I was riding the Road Glide on that section of NH8, between Ajmer and Udaipur, where the road goes through a series of delightful corners and it became at once apparent that on this bike that is meant to cruise on straight highways there is a knack to tackling corners. You can really lean into a corner hard as long as you continue smooth throttle input into, through and out of the corner. The first few times trepidation might strike mid-corner and cause you to lift off and brake but the ABS is in its element precisely for moments like this and there are no surprises waiting for you around the corner so to speak. While the torque on this engine lets you be lazy about gearshifts, the new slip and assist clutch also allows rapid yet smooth gear changes with no jarring thunks or false neutrals.

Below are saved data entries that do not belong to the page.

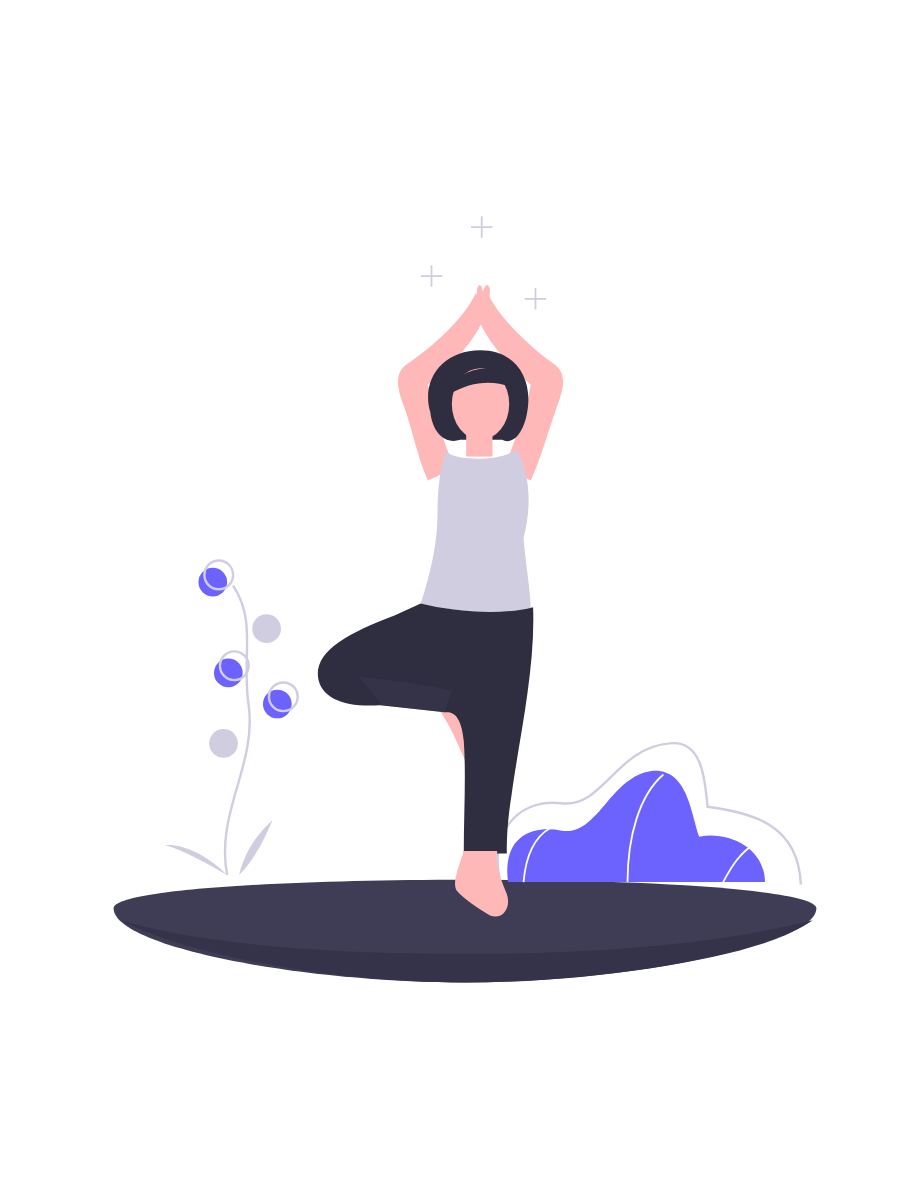
<!DOCTYPE html>
<html lang="en">
<head>
<meta charset="utf-8">
<title>Tree Pose</title>
<link rel="stylesheet" href="https://fonts.googleapis.com/css2?family=Inter&display=swap">
<style>
  :root {
    --paper: #ffffff;
    --ground: #3f3d56;
    --ground-shade: #35334a;
    --accent: #6c63ff;
    --mist: #d0cde1;
    --ink: #2f2e41;
    --skin: #ffb8b8;
  }
  html, body {
    margin: 0;
    padding: 0;
    overflow: hidden;
    background: var(--paper);
    font-family: "Inter", sans-serif;
  }
  .canvas {
    width: 918px;
    height: 1200px;
    display: block;
  }
</style>
</head>
<body>
<svg class="canvas" viewBox="0 0 768 1004" role="img" aria-label="Woman standing in a yoga tree pose beside a plant and a bush">
  <defs>
    <g id="sparkle">
      <path d="M0 -9 V9 M-9 0 H9" stroke="var(--mist)" stroke-width="1.5" fill="none"/>
    </g>
    <g id="berry">
      <circle r="12" fill="var(--accent)"/>
      <circle cx="5" cy="-6" r="12" fill="none" stroke="var(--mist)" stroke-width="2"/>
    </g>
  </defs>

  <!-- ground -->
  <g class="ground">
    <path d="M95 760 C95 728 683 728 683 760 C683 792 520 822 389 822 C250 822 95 792 95 760Z" fill="var(--ground)"/>
    <path d="M100 770 C160 800 280 822 389 822 C510 822 640 798 680 770 C600 790 500 798 389 798 C270 798 170 790 100 770Z" fill="var(--ground-shade)"/>
  </g>

  <!-- bush -->
  <g class="bush">
    <path d="M418 735 C410 700 430 668 470 672 C505 676 515 626 560 622 C590 618 590 660 592 675 C630 680 668 690 670 740" fill="none" stroke="var(--mist)" stroke-width="2"/>
    <path d="M425 738 C420 700 445 690 470 695 C500 700 510 650 545 645 C575 642 578 680 585 700 C610 695 640 710 640 738Z" fill="var(--accent)"/>
    <path d="M438 738 C440 715 448 700 460 693 M525 738 C525 700 535 665 555 648 M605 738 C612 725 620 712 632 706" stroke="var(--paper)" stroke-width="1.5" fill="none"/>
  </g>

  <!-- plant -->
  <g class="plant">
    <path d="M190 732 C180 680 215 640 208 590 C202 550 215 520 195 490" stroke="var(--mist)" stroke-width="2" fill="none"/>
    <path d="M190 732 C170 712 150 706 138 707 C155 712 172 722 190 732Z" fill="var(--mist)"/>
    <path d="M200 732 C205 712 215 698 228 686 C220 705 212 720 200 732Z" fill="var(--mist)"/>
    <use href="#berry" x="178" y="487"/>
    <circle cx="223" cy="526" r="12" fill="var(--mist)"/>
    <use href="#berry" x="191" y="563"/>
    <use href="#berry" x="232" y="589"/>
    <circle cx="187" cy="622" r="12" fill="var(--mist)"/>
  </g>

  <!-- sparkles -->
  <use href="#sparkle" x="403" y="190"/>
  <use href="#sparkle" x="361" y="231"/>
  <use href="#sparkle" x="448" y="250"/>

  <!-- figure -->
  <g class="figure">
    <!-- arms -->
    <path d="M398 245 C392 260 370 285 340 305 C330 312 332 325 338 340 C345 360 350 385 358 402 L380 392 C372 370 362 345 358 322 C378 305 398 285 405 265Z" fill="var(--skin)"/>
    <path d="M408 245 C414 260 436 285 464 305 C474 312 472 325 466 340 C459 360 452 385 444 402 L422 392 C430 370 440 345 444 322 C426 305 406 285 400 265Z" fill="var(--skin)"/>
    <path d="M399 242 C401 236 403 238 404 244 C406 238 408 236 410 242 L408 268 L398 268Z" fill="var(--skin)"/>

    <!-- hair -->
    <path d="M360 345 C352 318 370 293 402 293 C432 293 448 318 440 350 C436 365 428 372 420 368 L385 368 C372 372 362 362 360 345Z" fill="var(--ink)"/>
    <!-- face and neck -->
    <rect x="390" y="350" width="22" height="32" fill="var(--skin)"/>
    <ellipse cx="402" cy="338" rx="24" ry="30" fill="var(--skin)"/>
    <path d="M376 330 C382 305 420 300 430 325 C415 318 395 318 376 330Z" fill="var(--ink)"/>

    <!-- top -->
    <path d="M373 378 C383 386 420 386 432 376 C442 392 446 420 438 450 C440 475 444 495 444 510 C420 515 380 512 352 505 C360 480 366 455 366 430 C366 410 368 392 373 378Z" fill="var(--mist)"/>

    <!-- tucked foot -->
    <path d="M368 585 C378 578 392 580 394 592 C396 610 394 625 390 638 C384 625 376 605 368 595Z" fill="var(--skin)"/>

    <!-- trousers -->
    <path d="M352 505 C380 512 420 515 446 508 C448 560 434 620 428 665 C424 690 424 705 424 714 L388 714 C388 680 390 650 388 620 C386 600 380 595 372 596 L318 590 C290 592 268 585 266 566 C264 545 290 530 330 515Z" fill="var(--ink)"/>
    <path d="M300 566 C330 570 355 572 378 578 L372 596 L320 590Z" fill="var(--ground)" opacity="0.35"/>

    <!-- standing foot -->
    <path d="M388 712 L416 712 C414 725 420 738 424 748 C428 760 420 770 410 766 C400 760 388 752 382 745 C378 738 384 725 388 712Z" fill="var(--skin)"/>
  </g>
</svg>
</body>
</html>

The new suspension (featuring Showa dual-bending valves in the front forks and an easier preload adjustment system in the rear suspension) is good for fantastic handling of this behemoth, though I found it a little too stiff especially on sections of highway where tar has creased into ripples thanks to the hot Rajasthani summer. Big potholes do cause a jarring thud. This is also partly due to the low profile tyres featured on the bike.

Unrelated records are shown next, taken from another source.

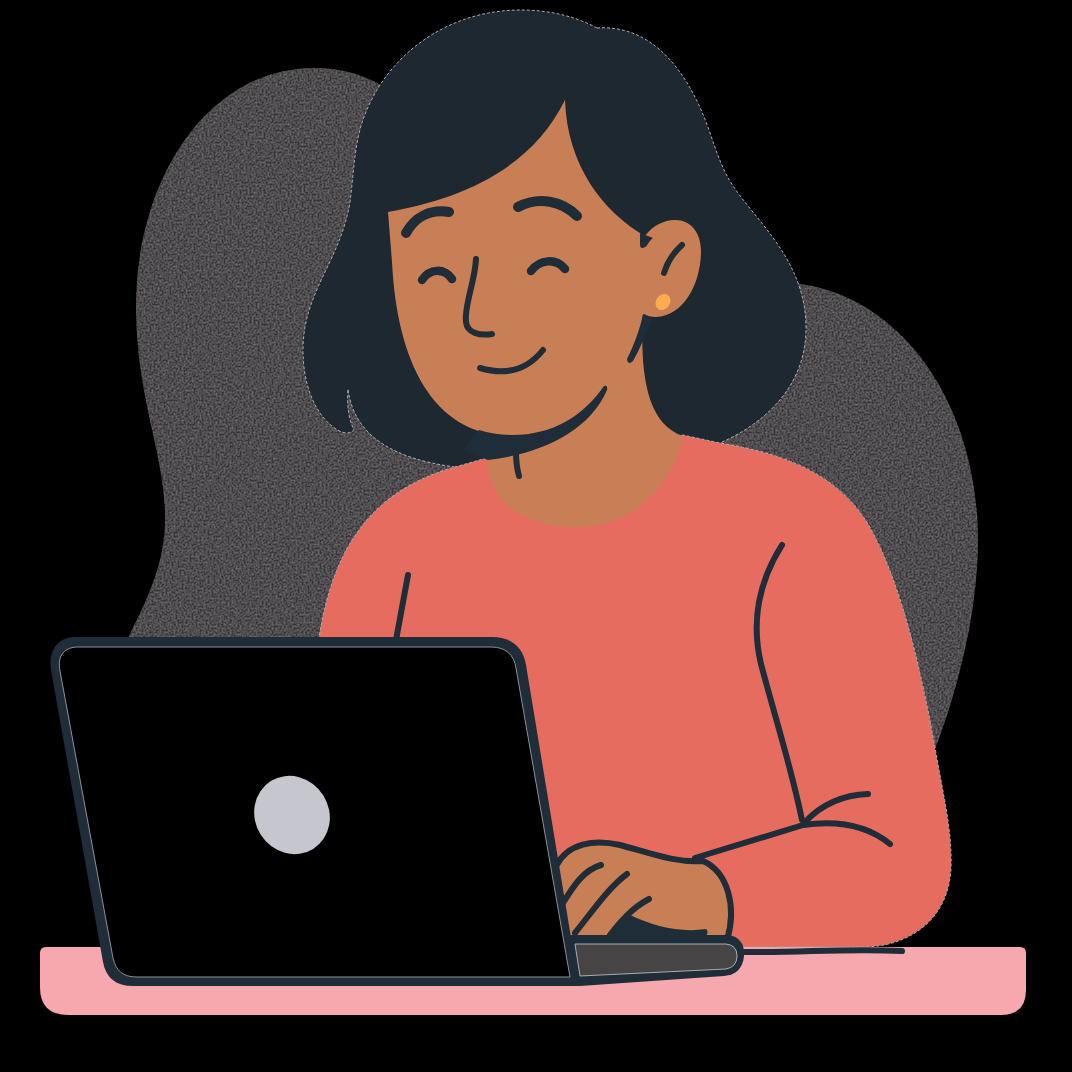
<!DOCTYPE html>
<html lang="en">
<head>
<meta charset="utf-8">
<title>Woman working at a laptop</title>
<style>
:root {
  --ground: #000000;
  --blob: #393539;
  --hair: #1e2831;
  --ink: #1f2d38;
  --skin: #c97f55;
  --sweater: #e66c5f;
  --desk: #f7a8af;
  --badge: #c5c6ce;
  --earring: #fbab50;
  --keyboard: #474446;
  --hairline: #a9adb1;
}
html, body { margin: 0; background: var(--ground); overflow: hidden; }
.artwork { display: block; width: 1072px; height: 1072px; }
.ground { fill: var(--ground); }
.blob { fill: var(--blob); }
.hair { fill: var(--hair); }
.skin { fill: var(--skin); }
.sweater { fill: var(--sweater); }
.desk { fill: var(--desk); }
.ink { fill: var(--ink); }
.badge { fill: var(--badge); }
.earring { fill: var(--earring); }
.keyboard { fill: var(--keyboard); stroke: var(--hairline); stroke-width: 1; }
.rim { stroke: var(--hairline); stroke-width: 1; stroke-dasharray: 3 2; }
.line { fill: none; stroke: var(--ink); stroke-width: 6; stroke-linecap: round; stroke-linejoin: round; }
.brow { stroke-width: 10; }
.eye { stroke-width: 8.5; }
</style>
</head>
<body>
<svg class="artwork" viewBox="0 0 1072 1072" role="img" aria-label="Smiling woman in a coral sweater typing on a laptop">
  <defs>
    <filter id="paper-grain" x="0" y="0" width="100%" height="100%">
      <feTurbulence type="fractalNoise" baseFrequency="0.5" numOctaves="2" seed="4" result="noise"/>
      <feColorMatrix in="noise" type="matrix" values="0 0 0 0 0.5  0 0 0 0 0.48  0 0 0 0 0.5  0.5 0 0 0 -0.16" result="specks"/>
      <feComposite in="specks" in2="SourceGraphic" operator="in" result="grain"/>
      <feMerge>
        <feMergeNode in="SourceGraphic"/>
        <feMergeNode in="grain"/>
      </feMerge>
    </filter>
  </defs>

  <rect class="ground" width="1072" height="1072"/>

  <g id="backdrop" filter="url(#paper-grain)">
    <path class="blob" d="M127 640C150 594 165 562 165 517C165 455 136 397 136 307C136 180 207 68 314 68C345 68 367 76 390 90L520 260L790 283C895 290 978 398 978 540C978 615 956 695 934 752L900 800L300 700Z"/>
  </g>

  <g id="desk">
    <path class="desk" d="M46 947H1020Q1026 947 1026 953V990Q1026 1015 1001 1015H68Q40 1015 40 987V953Q40 947 46 947Z"/>
  </g>

  <g id="hair-back">
    <path class="hair rim" d="M597 28C655 24 690 76 709 130C717 153 722 169 733 186C758 223 806 262 806 328C806 384 768 422 720 443L640 480H500L455 467C395 459 354 437 348 389C347 404 348 418 354 430C348 436 340 432 333 427C314 412 303 384 303 350C303 292 340 262 350 202C354 172 354 140 366 112C389 55 447 10 521 10C548 10 575 16 597 28Z"/>
  </g>

  <g id="body">
    <path class="sweater rim" d="M318 645C330 560 362 493 455 467L490 457L683 435L720 443C795 455 841 480 868 524C905 588 925 690 939 770C947 812 952 838 951 868C949 914 917 944 868 947H540L400 800Z"/>
    <path class="skin" d="M487 458L520 440L600 380L643 310C640 370 645 423 683 436C671 488 632 527 575 527C519 527 487 498 487 458Z"/>
  </g>

  <g id="head">
    <path class="skin" d="M565 100C567 165 603 212 645 236C652 226 664 220 675 220C691 220 701 233 701 251C701 283 684 316 656 317C651 317 647 316 644 314L634 362C622 374 612 382 606 389C582 421 551 436 512 436C433 436 397 362 392 262L388 212C459 199 530 171 565 100Z"/>
    <path class="ink" d="M604 386C583 416 553 435 512 435C500 435 489 433 479 430L462 450L488 460C540 454 589 432 607 390Q608 385 604 386Z"/>
    <path class="line" d="M516 452C516 461 517 469 519 476"/>
    <path class="ink" d="M643 314L652 318C646 334 640 349 633 361Q628 366 627 359C634 345 640 329 643 314Z"/>
    <path class="ink" d="M640 233L653 238C648 242 647 247 645 247Q640 250 640 244Z"/>
    <path class="line" d="M682 245C673 253 667 263 664 273"/>
    <ellipse class="earring" cx="663" cy="302" rx="7" ry="8.500" transform="rotate(35 663 302)"/>
  </g>

  <g id="face">
    <path class="line brow" d="M406 233C415 217 430 209 449 212"/>
    <path class="line brow" d="M518 207C539 196 562 201 577 216"/>
    <path class="line eye" d="M422 280C430 268 444 268 452 279"/>
    <path class="line eye" d="M531 271C540 259 556 258 565 269"/>
    <path class="line" d="M476 259C475 282 464 305 466 322C467 333 480 336 492 334"/>
    <path class="line" d="M480 368C507 376 528 369 543 350"/>
  </g>

  <g id="sleeve-lines">
    <path class="line" d="M408 575L396 640" stroke-width="5"/>
    <path class="line" d="M782 545C756 586 752 626 761 664C774 714 791 766 802 820"/>
    <path class="line" d="M695 858L803 825C838 820 868 826 890 844"/>
    <path class="line" d="M805 822C822 804 842 795 868 794"/>
    <path class="line" d="M745 952C800 953 845 948 902 951"/>
  </g>

  <g id="hand">
    <path class="skin" d="M556 866C568 843 594 839 620 845C650 853 675 863 703 861C728 872 737 907 727 940H570Z"/>
    <path class="line" d="M556 866C568 843 594 839 620 845C650 853 675 863 703 861C728 872 737 907 727 940"/>
    <path class="line" d="M601 865C584 870 574 885 563 903"/>
    <path class="line" d="M627 874C608 888 592 912 575 933"/>
    <path class="line" d="M649 899C632 908 621 921 610 935"/>
    <path class="ink" d="M608 938L630 915C653 926 680 933 706 929Q710 932 704 939Z"/>
  </g>

  <g id="laptop">
    <path class="ink" d="M567 935H728C739 936 745 944 744 956C743 968 736 975 724 976L580 986H560Z"/>
    <path class="keyboard" d="M575 944H726Q737 945 737 956Q737 967 726 969L580 976Z"/>
    <path class="ink" d="M76 637H492C511 637 523 647 526 665L579 986H133C116 986 106 978 103 962L51 670C48 650 58 637 76 637Z"/>
    <path class="ground" d="M78 647H491C506 647 514 655 516 668L570 977H137C123 977 116 971 113 958L60 671C57 656 64 647 78 647Z" stroke="#8b9095" stroke-width="1"/>
    <ellipse class="badge" cx="292" cy="815" rx="37" ry="40" transform="rotate(-32 292 815)"/>
  </g>
</svg>
</body>
</html>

2017 Road King
I hopped off the Road Glide and jumped onto the new Road King with the Milwaukee Eight engine, and within a few kilometres I was convinced that I would pick the Road King over the Road Glide. Even though the Road Glide featured a Screamin’ Eagle pro-tune package that made it sharper in acceleration and quicker in pace than the stock Road King, the latter feels like a more sorted motorcycle over long distances. The suspension is a tad softer, I liked the unrestricted view since there was no infotainment console, and the Plexiglas windshield largely reduced wind buffeting. Besides that, I prefer that sense of barebones long-distance motorcycling that the Road King exudes. Comfortable seat, a good smooth engine, well positioned handlebars and two wheels – no other complexities.
In tune with its tradition of staying away measuring 0 to 100 runs in seconds, Harley claims that the Milwaukee Eight Road King will beat the older Road King by 2 to 3 bike lengths in a 0 to 100kph dash.
Buying a Harley-Davidson has always been about not just buying a motorcycle. It is in fact, more about subscribing to a certain lifestyle that features the call of the open road, camaraderie on road trips and riding with friends. You would almost certainly never buy a Harley-Davidson motorcycle if your primary need were just a bike for your daily commute. You buy a Harley-Davidson for the joy of motorcycling and with the company adding more models to its fleet, you have plenty of options to choose from, depending on whether you want to do a quick Sunday morning breakfast ride or just swing a leg on the saddle and ride away into the horizon.
Rishad Saam Mehta